Garden Warbler - 4
Willow Warbler - 10
Whitethroat - 45
Reed Warbler - 7
Tree Pipit - 1
Lesser Whitethroat - 9
Yellow Wagtail - 20
Blackcap - 60
Sedge Warbler - 5
Sand Martin - 35
Green Sandpiper - 1 W
Nightingale - 2
Whinchat - 2
Wheatear - 5
Redstart - 2

Garden Warblers

Lesser Whitethroat & Whinchat

Jersey Tiger Moths

Wednesday, 21 August 2019

Seaford Head 21/8/19

For once a calm and bright morning has coincided with a day off, and so I made the most of the morning and completed my first circuit of the headland this month. Plenty of migrants this morning and lots of variety, though little was moving overhead bar the exception of a tight flock of four Snipe and quite a few Hirundines. The area was dominated by Common Whitethroats, though every patch of scrub seemed to hold a Reed Warbler, whilst the highlights consisted of a showy Nightingale and a Hobby.

Totals for the morning:

Wheatear - 4
Hobby - 1
Sedge Warbler - 3
Willow Warbler - 18
Whitethroat - 60
Yellow Wagtail - 19
Swift - 8
Blackcap - 25
Reed Warbler - 16
Redstart - 2
Lesser Whitethroat - 7
Nightingale - 1
Tree Pipit - 1
Sand Martin - 21
Snipe - 4
Garden Warbler - 1
Whinchat - 1
Chiffchaff - 2

Reed Warbler


Willow Warbler

four Snipe

Sedge Warbler

Wednesday, 7 August 2019

Ragget's Hill (Mid-Sussex) 7/8/19

After some prime investigative work by linking Lang's dotted distribution map to an OS map, I was able to pin point an area of mainly Beech and Oak woodland for Violet Helleborines in Mid-Sussex. The area was the complex of woodlands at Ragget's Hill (north of Ansty) and I was overjoyed to find ten spikes, six of which were very robust. Orchid hunting at its best!!

With the continued strong winds on my days off and working when its calm, August birding has been non-existent for me. The post below outlines the exciting Wader extravaganza in the Cuckmere from a few weeks back.

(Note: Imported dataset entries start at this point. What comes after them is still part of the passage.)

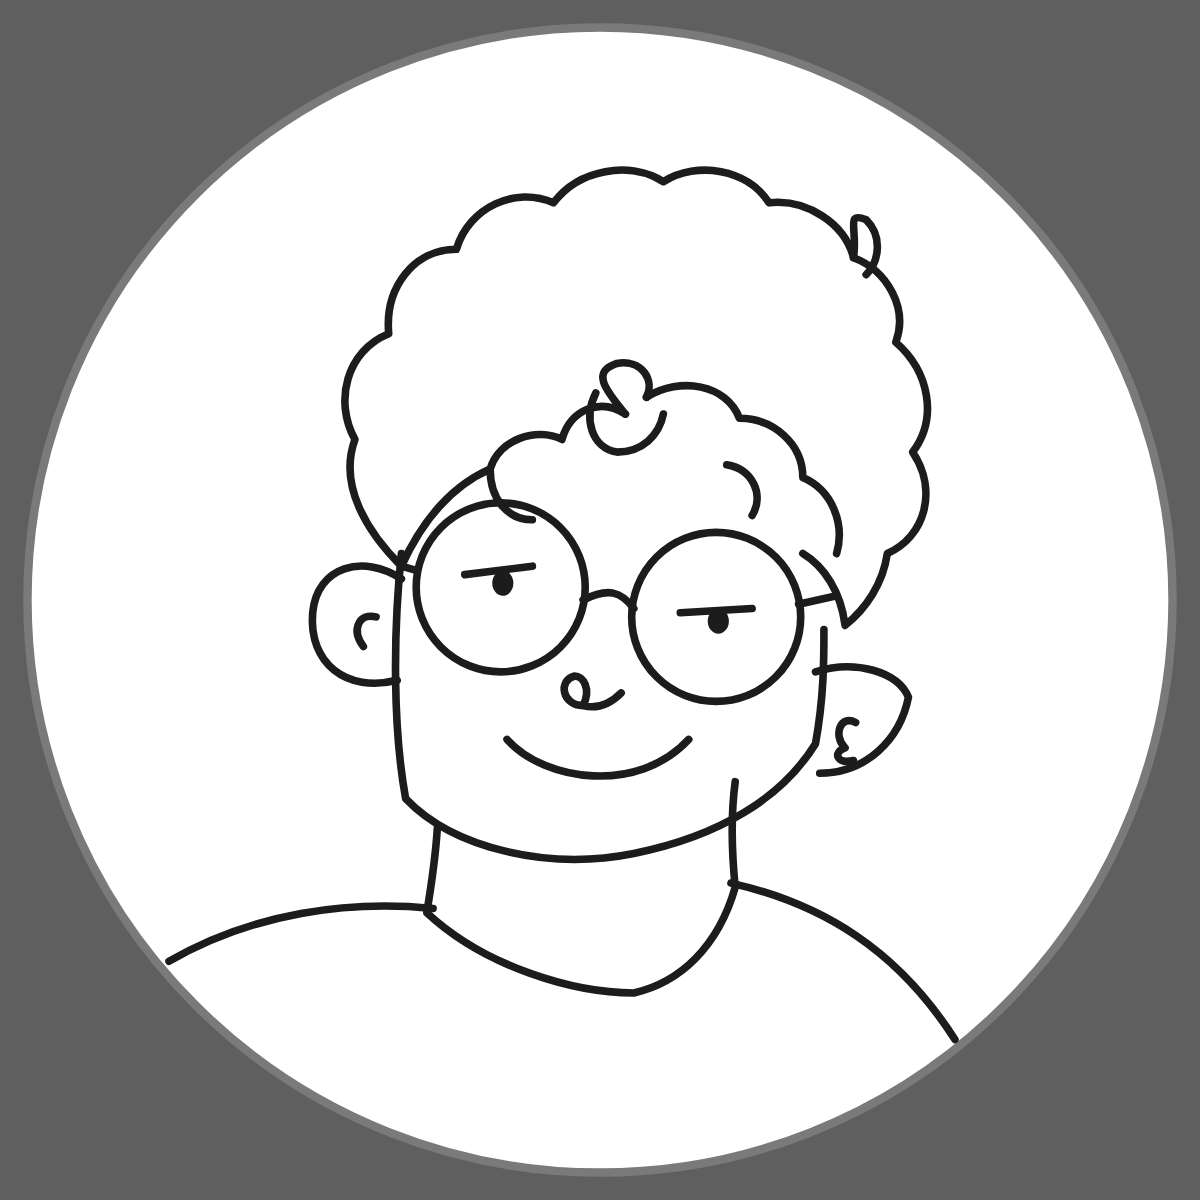
<!DOCTYPE html>
<html lang="en">
<head>
<meta charset="utf-8">
<title>Curly-haired avatar</title>
<style>
  :root {
    --backdrop: #5f5f5f;
    --badge-fill: #ffffff;
    --badge-ring: #7a7a7a;
    --ink: #1c1c1c;
  }
  html, body {
    margin: 0;
    padding: 0;
    width: 1200px;
    height: 1200px;
    overflow: hidden;
    background: var(--backdrop);
  }
  .avatar {
    display: block;
    width: 1200px;
    height: 1200px;
  }
  .badge {
    fill: var(--badge-fill);
    stroke: var(--badge-ring);
    stroke-width: 4;
  }
  .line {
    fill: none;
    stroke: var(--ink);
    stroke-width: 3.6;
    stroke-linecap: round;
    stroke-linejoin: round;
  }
  .pupil { fill: var(--ink); }
</style>
</head>
<body>
<svg class="avatar" viewBox="0 0 568 568" role="img" aria-label="Line drawing of a smiling person with curly hair and round glasses">
  <defs>
    <clipPath id="badge-clip">
      <circle cx="284" cy="284" r="270"/>
    </clipPath>
  </defs>

  <circle class="badge" cx="284" cy="284" r="271"/>

  <g clip-path="url(#badge-clip)">
    <!-- shoulders -->
    <path class="line" d="M80 455 C120 432 165 426 205 430"/>
    <path class="line" d="M346 418 C390 428 425 450 452 492"/>

    <!-- neck -->
    <path class="line" d="M207 392 C206 408 204 420 202 432 C230 458 272 470 300 470 C322 465 340 448 348 420 C346 400 346 385 348 370"/>

    <!-- face outline -->
    <path class="line" d="M190 262 C186 300 186 345 192 378 C215 402 260 412 300 404 C340 396 370 378 386 352 C390 330 390 312 390 298"/>

    <!-- left ear -->
    <path class="line" d="M190 274 C172 262 150 268 148 290 C146 314 164 328 188 322"/>
    <path class="line" d="M178 292 C170 290 166 298 172 306"/>

    <!-- right ear -->
    <path class="line" d="M386 318 C405 312 425 318 430 330 C426 350 410 366 388 366"/>
    <path class="line" d="M405 342 C398 338 394 348 400 354 C394 356 396 362 404 360"/>

    <!-- hair -->
    <path class="line" d="M190 268 C174 252 160 230 168 208 C158 190 164 166 184 158 C182 136 196 118 216 118 C222 98 244 88 262 96 C274 80 298 76 314 86 C330 76 354 80 364 96 C382 94 400 106 404 122 C420 128 430 146 424 162 C440 176 444 198 432 214 C444 232 438 254 420 262 C418 276 410 288 400 296 C398 280 390 268 380 262"/>
    <path class="line" d="M404 122 C406 108 400 100 410 104 C418 112 416 124 410 130"/>
    <path class="line" d="M190 268 C200 246 214 230 232 222 C236 208 254 202 266 208 C270 194 284 188 296 196"/>
    <path class="line" d="M296 196 C286 184 280 176 292 172 C304 170 310 180 306 188"/>
    <path class="line" d="M306 188 C322 178 344 182 350 198 C366 198 380 210 380 226 C394 232 400 248 396 262"/>
    <path class="line" d="M282 186 C276 198 280 212 292 214 C304 214 312 206 314 196"/>
    <path class="line" d="M344 220 C356 222 362 234 356 244"/>
    <path class="line" d="M232 222 C232 236 240 246 252 246"/>

    <!-- glasses -->
    <circle class="line" cx="237" cy="278" r="40"/>
    <circle class="line" cx="339" cy="292" r="40"/>
    <path class="line" d="M276 284 C288 278 294 280 300 288"/>
    <path class="line" d="M197 270 L190 268"/>
    <path class="line" d="M378 286 L396 282"/>

    <!-- eyes -->
    <path class="line" d="M220 272 L252 268"/>
    <ellipse class="pupil" cx="238" cy="276" rx="5" ry="6"/>
    <path class="line" d="M322 290 L356 288"/>
    <ellipse class="pupil" cx="340" cy="294" rx="5" ry="6"/>

    <!-- nose -->
    <path class="line" d="M276 334 C266 334 264 322 272 320 C276 320 280 326 276 334 C284 336 290 332 294 328"/>

    <!-- smile -->
    <path class="line" d="M240 350 C258 370 302 376 326 350"/>
  </g>
</svg>
</body>
</html>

Violet Helleborines

Jasper enjoying his woodland stroll

Classic Beech woodland